The main essence of a trademark is its ability to distinguish the goods and services of one person from the other. A trademark could be made up of a word, a logo, a combination of these two, a slogan, a color…anything that could be able to clearly distinguish the goods originating from a certain company. A trademark could be naturally distinctive, because of its uniqueness, different and can simply catch the minds of the consumers in relation to the origin of the goods and services. On the other hand, a trademark could be distinctive, because, it acquired its distinctiveness over many years of usage on the relevant market and the consumers tend to create an association between the trademark and the goods. Needless to say, a naturally distinctive trademark can go wild and become generic and descriptive to the point that the products will be named after it. In this case, the mark will be easily circumvented and become vulnerable to unfair competition.

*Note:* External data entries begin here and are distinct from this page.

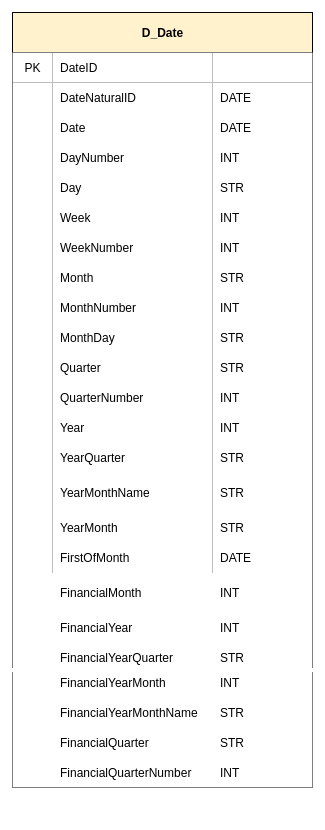
<!DOCTYPE html>
<html lang="en">
<head>
<meta charset="utf-8">
<title>D_Date table</title>
<style>
:root {
  --paper: #ffffff;
  --ink: #000000;
  --header-fill: #fff2cc;
  --frame: #7f7f7f;
  --rule: #bdbdbd;
}
* { box-sizing: border-box; }
body {
  margin: 0;
  width: 325px;
  height: 830px;
  padding: 12px;
  overflow: hidden;
  background: var(--paper);
  color: var(--ink);
  font: 12px/14px "Liberation Sans", Arial, sans-serif;
}
.entity { width: 301px; }
.entity-name {
  display: flex;
  align-items: center;
  justify-content: center;
  height: 41px;
  margin: 0;
  border: 1px solid var(--ink);
  border-bottom-color: var(--frame);
  background: var(--header-fill);
  font-size: 12px;
  font-weight: 700;
}
.field {
  position: relative;
  display: grid;
  grid-template-columns: 40px 160px 1fr;
  height: 30px;
  border: solid var(--frame);
  border-width: 0 1px;
}
.field span {
  display: flex;
  align-items: center;
  padding-left: 7px;
  white-space: nowrap;
}
.field .key { justify-content: center; padding-left: 0; }
.ruled .key, .ruled .name { border-right: 1px solid var(--rule); }
.primary span { border-bottom: 1px solid var(--rule); }
.tall { height: 40px; }
.tucked { height: 25px; padding-top: 5px; }
.tucked span { height: 20px; }
.split::before, .split::after {
  content: "";
  position: absolute;
  top: 0;
  width: 1px;
  height: 4px;
  background: var(--paper);
}
.split::before { left: -1px; }
.split::after { right: -1px; }
.last { border-bottom-width: 1px; }
.last span { height: 30px; }
</style>
</head>
<body>
<main class="entity">
  <h1 class="entity-name">D_Date</h1>
  <div class="field ruled primary"><span class="key">PK</span><span class="name">DateID</span><span class="type"></span></div>
  <div class="field ruled"><span class="key"></span><span class="name">DateNaturalID</span><span class="type">DATE</span></div>
  <div class="field ruled"><span class="key"></span><span class="name">Date</span><span class="type">DATE</span></div>
  <div class="field ruled"><span class="key"></span><span class="name">DayNumber</span><span class="type">INT</span></div>
  <div class="field ruled"><span class="key"></span><span class="name">Day</span><span class="type">STR</span></div>
  <div class="field ruled"><span class="key"></span><span class="name">Week</span><span class="type">INT</span></div>
  <div class="field ruled"><span class="key"></span><span class="name">WeekNumber</span><span class="type">INT</span></div>
  <div class="field ruled"><span class="key"></span><span class="name">Month</span><span class="type">STR</span></div>
  <div class="field ruled"><span class="key"></span><span class="name">MonthNumber</span><span class="type">INT</span></div>
  <div class="field ruled"><span class="key"></span><span class="name">MonthDay</span><span class="type">STR</span></div>
  <div class="field ruled"><span class="key"></span><span class="name">Quarter</span><span class="type">STR</span></div>
  <div class="field ruled"><span class="key"></span><span class="name">QuarterNumber</span><span class="type">INT</span></div>
  <div class="field ruled"><span class="key"></span><span class="name">Year</span><span class="type">INT</span></div>
  <div class="field ruled"><span class="key"></span><span class="name">YearQuarter</span><span class="type">STR</span></div>
  <div class="field ruled tall"><span class="key"></span><span class="name">YearMonthName</span><span class="type">STR</span></div>
  <div class="field ruled"><span class="key"></span><span class="name">YearMonth</span><span class="type">STR</span></div>
  <div class="field ruled"><span class="key"></span><span class="name">FirstOfMonth</span><span class="type">DATE</span></div>
  <div class="field tall"><span class="key"></span><span class="name">FinancialMonth</span><span class="type">INT</span></div>
  <div class="field"><span class="key"></span><span class="name">FinancialYear</span><span class="type">INT</span></div>
  <div class="field tucked"><span class="key"></span><span class="name">FinancialYearQuarter</span><span class="type">STR</span></div>
  <div class="field split"><span class="key"></span><span class="name">FinancialYearMonth</span><span class="type">INT</span></div>
  <div class="field"><span class="key"></span><span class="name">FinancialYearMonthName</span><span class="type">STR</span></div>
  <div class="field"><span class="key"></span><span class="name">FinancialQuarter</span><span class="type">STR</span></div>
  <div class="field last"><span class="key"></span><span class="name">FinancialQuarterNumber</span><span class="type">INT</span></div>
</main>
</body>
</html>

When it comes to a color trademark, it might lack distinctiveness to give protection to an entire color for a single entity. It shall not be justifiably claimed, that one party has exclusive rights to any depiction of a single color. However, when it appears that the use of that color, in the same exact manner that it has been used by another company for a justifiable period of time, it would certainly create confusion and deception on the consumer, as they will be forced to believe that the goods originate from the same undertaking. For instance, If we see the yellow color, used by the DHL courier service, they have established an acquired distinctiveness as a result of many years of usage, throughout the world. Whenever, one see a spinning yellow board across the road, they can easily identify the existence of a DHL office on that spot. This is not established because one is able to see the word mark DHL across the road, instead the color associated with the brand allows consumers to easily identify its services from the others.

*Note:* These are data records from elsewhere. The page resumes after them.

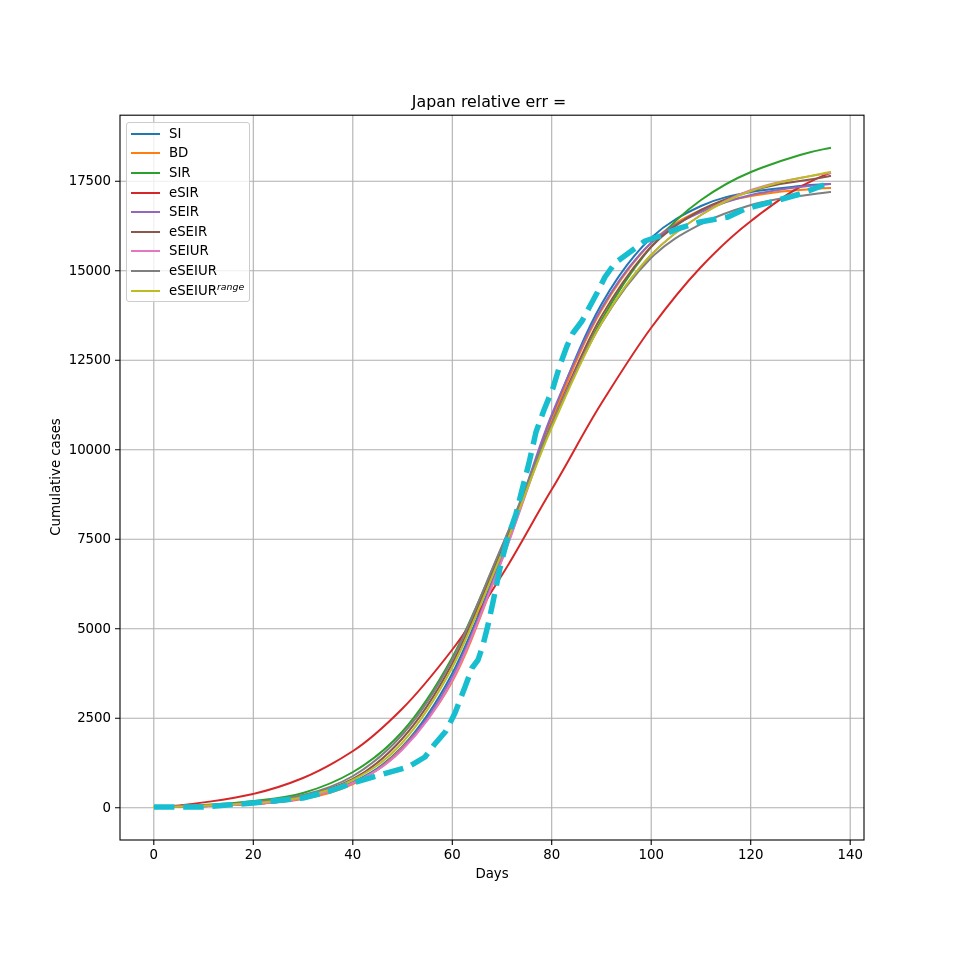
<!DOCTYPE html>
<html lang="en">
<head>
<meta charset="utf-8">
<title>Japan relative err</title>
<style>
:root {
  --ink: #000; --paper: #fff; --grid: #b0b0b0; --legend-border: #ccc;
  --si: #1f77b4; --bd: #ff7f0e; --sir: #2ca02c; --esir: #d62728; --seir: #9467bd;
  --eseir: #8c564b; --seiur: #e377c2; --eseiur: #7f7f7f; --range: #bcbd22; --observed: #17becf;
}
* { box-sizing: border-box; margin: 0; padding: 0; }
body { width: 960px; height: 960px; overflow: hidden; background: var(--paper); }
.chart { position: relative; width: 960px; height: 960px; overflow: hidden; color: var(--ink); font: 13.3px/16px "DejaVu Sans", sans-serif; }
.plot { position: absolute; inset: 0; }
.grid { stroke: var(--grid); stroke-width: 1.1; fill: none; }
.frame, .ticks { stroke: var(--ink); stroke-width: 1.1; fill: none; }
.models { fill: none; stroke-width: 2; stroke-linecap: square; }
.observed { fill: none; stroke: var(--observed); stroke-width: 5.5; stroke-dasharray: 20.4 8.8; stroke-linejoin: round; }
h1 { position: absolute; left: 120px; top: 92px; width: 738px; text-align: center; font-size: 15.8px; line-height: 20px; font-weight: 400; }
ol { list-style: none; }
.y-labels { position: absolute; left: 40px; top: 136.5px; width: 71px; height: 716px; display: grid; grid-template-rows: repeat(8, 1fr); align-items: center; text-align: right; }
.x-labels { position: absolute; left: 104px; top: 847px; width: 796px; display: grid; grid-template-columns: repeat(8, 1fr); text-align: center; }
.x-title { position: absolute; left: 120px; top: 866px; width: 744px; text-align: center; }
.y-title { position: absolute; left: -44px; top: 469px; width: 200px; text-align: center; transform: rotate(-90deg); }
.legend { position: absolute; left: 126px; top: 122px; width: 124px; height: 180px; padding: 1px 0 2px 4px; display: grid; grid-template-rows: repeat(9, 19.6px); align-items: center; background: rgb(255 255 255 / .8); border: 1px solid var(--legend-border); border-radius: 3px; }
.legend li { display: flex; align-items: center; gap: 9px; white-space: nowrap; }
.legend li::before { content: ""; width: 29px; height: 2px; background: var(--line); }
sup { font-size: 9.4px; line-height: 0; font-style: italic; vertical-align: 5px; }
</style>
</head>
<body>
<main class="chart">
  <h1>Japan relative err =</h1>
  <svg class="plot" width="960" height="960" viewBox="0 0 960 960" role="img" aria-label="Cumulative cases over days: nine model curves and a dashed line of observed cases">
    <path class="grid" d="M153.8 115V840M253.3 115V840M352.8 115V840M452.3 115V840M551.7 115V840M651.2 115V840M750.7 115V840M850.2 115V840M120 181.3H864M120 270.8H864M120 360.3H864M120 449.8H864M120 539.3H864M120 628.8H864M120 718.3H864M120 807.8H864"/>
    <path class="ticks" d="M153.8 840v5M253.3 840v5M352.8 840v5M452.3 840v5M551.7 840v5M651.2 840v5M750.7 840v5M850.2 840v5M120 181.3h-5M120 270.8h-5M120 360.3h-5M120 449.8h-5M120 539.3h-5M120 628.8h-5M120 718.3h-5M120 807.8h-5"/>
    <g class="models">
      <path stroke="var(--si)" d="M154 807C187 807 236 805 253 804S286 802 303 798 336 790 353 782 385 765 402 747 435 706 452 674 485 599 502 556 535 458 552 416 584 335 601 305 634 254 651 238 684 214 701 206 734 195 751 192 783 188 800 186 820 185 830 184"/>
      <path stroke="var(--bd)" d="M154 807C187 807 236 805 253 804S286 802 303 799 336 792 353 784 385 766 402 748 435 713 452 682 485 604 502 560 535 462 552 420 584 340 601 311 634 260 651 243 684 218 701 210 734 199 751 196 783 191 800 190 820 188 830 188"/>
      <path stroke="var(--sir)" d="M154 807C187 806 236 803 253 801S286 798 303 793 336 782 353 772 385 751 402 732 435 689 452 658 485 586 502 547 535 463 552 425 584 351 601 321 634 267 651 247 684 212 701 200 734 179 751 172 783 160 800 155 820 150 830 148"/>
      <path stroke="var(--esir)" d="M154 807C187 806 236 798 253 794S286 785 303 778 336 762 353 751 385 726 402 709 435 672 452 650 485 602 502 575 535 517 552 489 584 431 601 404 634 351 651 328 684 285 701 267 734 234 751 221 783 196 800 187 820 177 830 173"/>
      <path stroke="var(--seir)" d="M154 807C187 807 236 805 253 804S286 802 303 798 336 791 353 783 385 767 402 749 435 710 452 678 485 601 502 557 535 455 552 414 584 338 601 309 634 259 651 243 684 220 701 212 734 199 751 195 783 189 800 187 820 185 830 184"/>
      <path stroke="var(--eseir)" d="M154 807C187 807 236 804 253 803S286 800 303 796 336 788 353 779 385 758 402 739 435 696 452 664 485 590 502 550 535 462 552 423 584 346 601 317 634 265 651 247 684 219 701 210 734 196 751 191 783 183 800 181 820 178 830 176"/>
      <path stroke="var(--seiur)" d="M154 807C187 807 236 805 253 804S286 802 303 798 336 791 353 783 385 767 402 750 435 713 452 681 485 603 502 560 535 463 552 424 584 352 601 324 634 273 651 255 684 226 701 215 734 196 751 190 783 181 800 178 820 174 830 173"/>
      <path stroke="var(--eseiur)" d="M154 807C187 807 236 804 253 802S286 799 303 795 336 786 353 776 385 754 402 735 435 692 452 660 485 585 502 546 535 461 552 424 584 352 601 324 634 275 651 258 684 233 701 224 734 210 751 205 783 198 800 196 820 193 830 192"/>
      <path stroke="var(--range)" d="M154 807C187 807 236 804 253 803S286 801 303 797 336 789 353 780 385 762 402 743 435 700 452 668 485 593 502 553 535 465 552 427 584 353 601 324 634 273 651 255 684 226 701 215 734 197 751 191 783 181 800 178 820 174 830 172"/>
    </g>
    <polyline class="observed" points="154,807 203,807 253,803 303,798 330,791 353,783 380,775 408,767 425,757 434,745 446,731 455,713 465,687 472,668 478,660 483,645 488,625 493,602 500,568 507,540 516,514 522,490 529,463 536,432 544,410 553,388 560,365 567,346 573,333 582,321 590,306 597,293 605,277 615,263 630,252 645,241 660,236 677,229 700,222 728,217 745,209 775,201 800,194 824,185"/>
    <rect class="frame" x="120" y="115.2" width="744" height="724.8"/>
  </svg>
  <ol class="y-labels">
    <li>17500</li><li>15000</li><li>12500</li><li>10000</li><li>7500</li><li>5000</li><li>2500</li><li>0</li>
  </ol>
  <ol class="x-labels">
    <li>0</li><li>20</li><li>40</li><li>60</li><li>80</li><li>100</li><li>120</li><li>140</li>
  </ol>
  <p class="x-title">Days</p>
  <p class="y-title">Cumulative cases</p>
  <ol class="legend">
    <li style="--line: var(--si)">SI</li>
    <li style="--line: var(--bd)">BD</li>
    <li style="--line: var(--sir)">SIR</li>
    <li style="--line: var(--esir)">eSIR</li>
    <li style="--line: var(--seir)">SEIR</li>
    <li style="--line: var(--eseir)">eSEIR</li>
    <li style="--line: var(--seiur)">SEIUR</li>
    <li style="--line: var(--eseiur)">eSEIUR</li>
    <li style="--line: var(--range)"><span>eSEIUR<sup>range</sup></span></li>
  </ol>
</main>
</body>
</html>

Likewise, when it comes to Louboutin Shoes with red soles, the widely known red color affixed on the sole inarguably distinguishes its goods from other high hill shoe products. The Tokyo District court asserted that the red color has been commonly used on shoes to enhance the aesthetic appearance and attract consumers. In fact, red colored shoes is quite common as is for other colored shoes. What makes it distinguishable and capable of protection is the way the color is affixed on the products or the way it is associated with the product. One is considered as wearing the high end, fancy, Louboutin shoes when the color red is shown on the sole of the shoe. This reputation is generated as a result of many years of usage in the market. Trademark protection is meant to protect the reputation and goodwill of business persons engaged in the manufacturing and distribution of goods and services. Third parties will easily enjoy the reputation and goodwill of the business in the absence of trademark protection.

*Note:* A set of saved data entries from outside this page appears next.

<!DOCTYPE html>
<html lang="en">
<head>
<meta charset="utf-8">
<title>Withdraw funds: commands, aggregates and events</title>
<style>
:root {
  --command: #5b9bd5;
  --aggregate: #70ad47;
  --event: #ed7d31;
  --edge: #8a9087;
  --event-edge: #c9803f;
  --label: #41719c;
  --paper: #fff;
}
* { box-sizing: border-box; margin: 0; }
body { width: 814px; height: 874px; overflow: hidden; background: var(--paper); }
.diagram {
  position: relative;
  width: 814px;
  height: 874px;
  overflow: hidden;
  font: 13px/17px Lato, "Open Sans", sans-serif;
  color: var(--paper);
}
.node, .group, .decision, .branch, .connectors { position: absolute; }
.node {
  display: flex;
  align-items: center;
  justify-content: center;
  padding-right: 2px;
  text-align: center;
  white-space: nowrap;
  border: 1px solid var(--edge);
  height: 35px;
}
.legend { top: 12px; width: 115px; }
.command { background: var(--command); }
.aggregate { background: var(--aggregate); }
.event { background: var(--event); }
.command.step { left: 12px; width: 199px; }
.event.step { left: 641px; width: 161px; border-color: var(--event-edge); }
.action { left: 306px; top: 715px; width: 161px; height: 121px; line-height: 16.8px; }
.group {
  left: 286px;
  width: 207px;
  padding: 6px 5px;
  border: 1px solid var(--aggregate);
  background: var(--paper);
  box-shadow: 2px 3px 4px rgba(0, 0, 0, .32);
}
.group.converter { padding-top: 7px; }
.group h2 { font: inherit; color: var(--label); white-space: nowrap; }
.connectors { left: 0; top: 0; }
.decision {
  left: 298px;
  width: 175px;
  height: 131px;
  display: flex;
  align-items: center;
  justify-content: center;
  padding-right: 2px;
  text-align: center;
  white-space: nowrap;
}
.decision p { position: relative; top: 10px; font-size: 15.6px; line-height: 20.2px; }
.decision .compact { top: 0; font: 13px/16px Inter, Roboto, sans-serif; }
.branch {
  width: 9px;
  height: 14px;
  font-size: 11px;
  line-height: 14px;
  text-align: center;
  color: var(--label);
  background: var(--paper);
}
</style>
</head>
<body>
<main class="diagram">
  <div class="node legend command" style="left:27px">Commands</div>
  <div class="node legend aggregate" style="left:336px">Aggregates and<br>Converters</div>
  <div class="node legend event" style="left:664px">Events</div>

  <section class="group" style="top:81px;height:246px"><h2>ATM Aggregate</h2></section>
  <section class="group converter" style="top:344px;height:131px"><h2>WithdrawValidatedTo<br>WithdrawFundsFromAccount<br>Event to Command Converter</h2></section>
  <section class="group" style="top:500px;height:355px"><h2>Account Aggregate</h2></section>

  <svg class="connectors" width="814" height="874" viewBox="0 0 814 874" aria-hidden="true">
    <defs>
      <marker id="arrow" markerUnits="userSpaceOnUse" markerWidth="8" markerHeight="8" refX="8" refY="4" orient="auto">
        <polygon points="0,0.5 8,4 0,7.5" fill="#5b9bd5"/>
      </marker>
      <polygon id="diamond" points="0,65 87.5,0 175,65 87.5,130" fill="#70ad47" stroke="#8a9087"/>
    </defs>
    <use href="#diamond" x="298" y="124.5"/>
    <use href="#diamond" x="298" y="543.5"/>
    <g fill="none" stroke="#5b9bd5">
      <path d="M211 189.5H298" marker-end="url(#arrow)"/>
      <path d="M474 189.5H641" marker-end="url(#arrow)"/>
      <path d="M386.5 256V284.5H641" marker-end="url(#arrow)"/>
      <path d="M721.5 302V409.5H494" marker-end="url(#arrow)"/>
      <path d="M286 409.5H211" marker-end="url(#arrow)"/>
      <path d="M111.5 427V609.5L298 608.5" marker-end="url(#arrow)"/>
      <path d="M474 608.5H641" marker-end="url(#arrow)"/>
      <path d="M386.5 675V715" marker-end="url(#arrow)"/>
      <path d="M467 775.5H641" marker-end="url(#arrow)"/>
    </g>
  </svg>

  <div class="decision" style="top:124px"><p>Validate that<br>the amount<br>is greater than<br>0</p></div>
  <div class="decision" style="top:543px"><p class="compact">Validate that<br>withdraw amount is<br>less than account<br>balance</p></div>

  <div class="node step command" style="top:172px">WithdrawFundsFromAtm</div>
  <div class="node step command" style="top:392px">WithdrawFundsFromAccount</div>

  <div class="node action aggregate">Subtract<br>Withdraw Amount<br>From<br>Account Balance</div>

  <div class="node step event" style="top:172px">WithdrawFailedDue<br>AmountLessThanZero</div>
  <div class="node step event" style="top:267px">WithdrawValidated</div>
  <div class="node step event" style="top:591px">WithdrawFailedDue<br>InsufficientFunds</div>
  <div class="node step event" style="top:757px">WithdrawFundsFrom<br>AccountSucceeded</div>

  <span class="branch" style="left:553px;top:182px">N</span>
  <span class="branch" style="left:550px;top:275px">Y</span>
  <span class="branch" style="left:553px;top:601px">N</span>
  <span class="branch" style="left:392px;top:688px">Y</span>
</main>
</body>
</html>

The stakes will be higher when it is a well-known brand such as Louboutin, as they have created an image on the consumers for the red color shoes to be considered as their brand. The Tokyo district court confirmed on its decision that the plaintiff used the trademark for two decades, but considers it to be insufficient for consideration as a well-known trademark. It is beyond surprising to see a single entity playing a dominant position in the market through its products for two long decades but this period is in-sufficient to get the status of a well-known trademark. Allowing other undertakings to use a similar trademark will harm the business interest of the plaintiff since the activities of the defendant is dishonest, misleading and deceptive. We hope the true owner and originator of the red color shoes will get protection for its brand identity through the appellate courts.
Written by Selamawit Alemayehu, Associate at Mehrteab Leul & Associates Law Office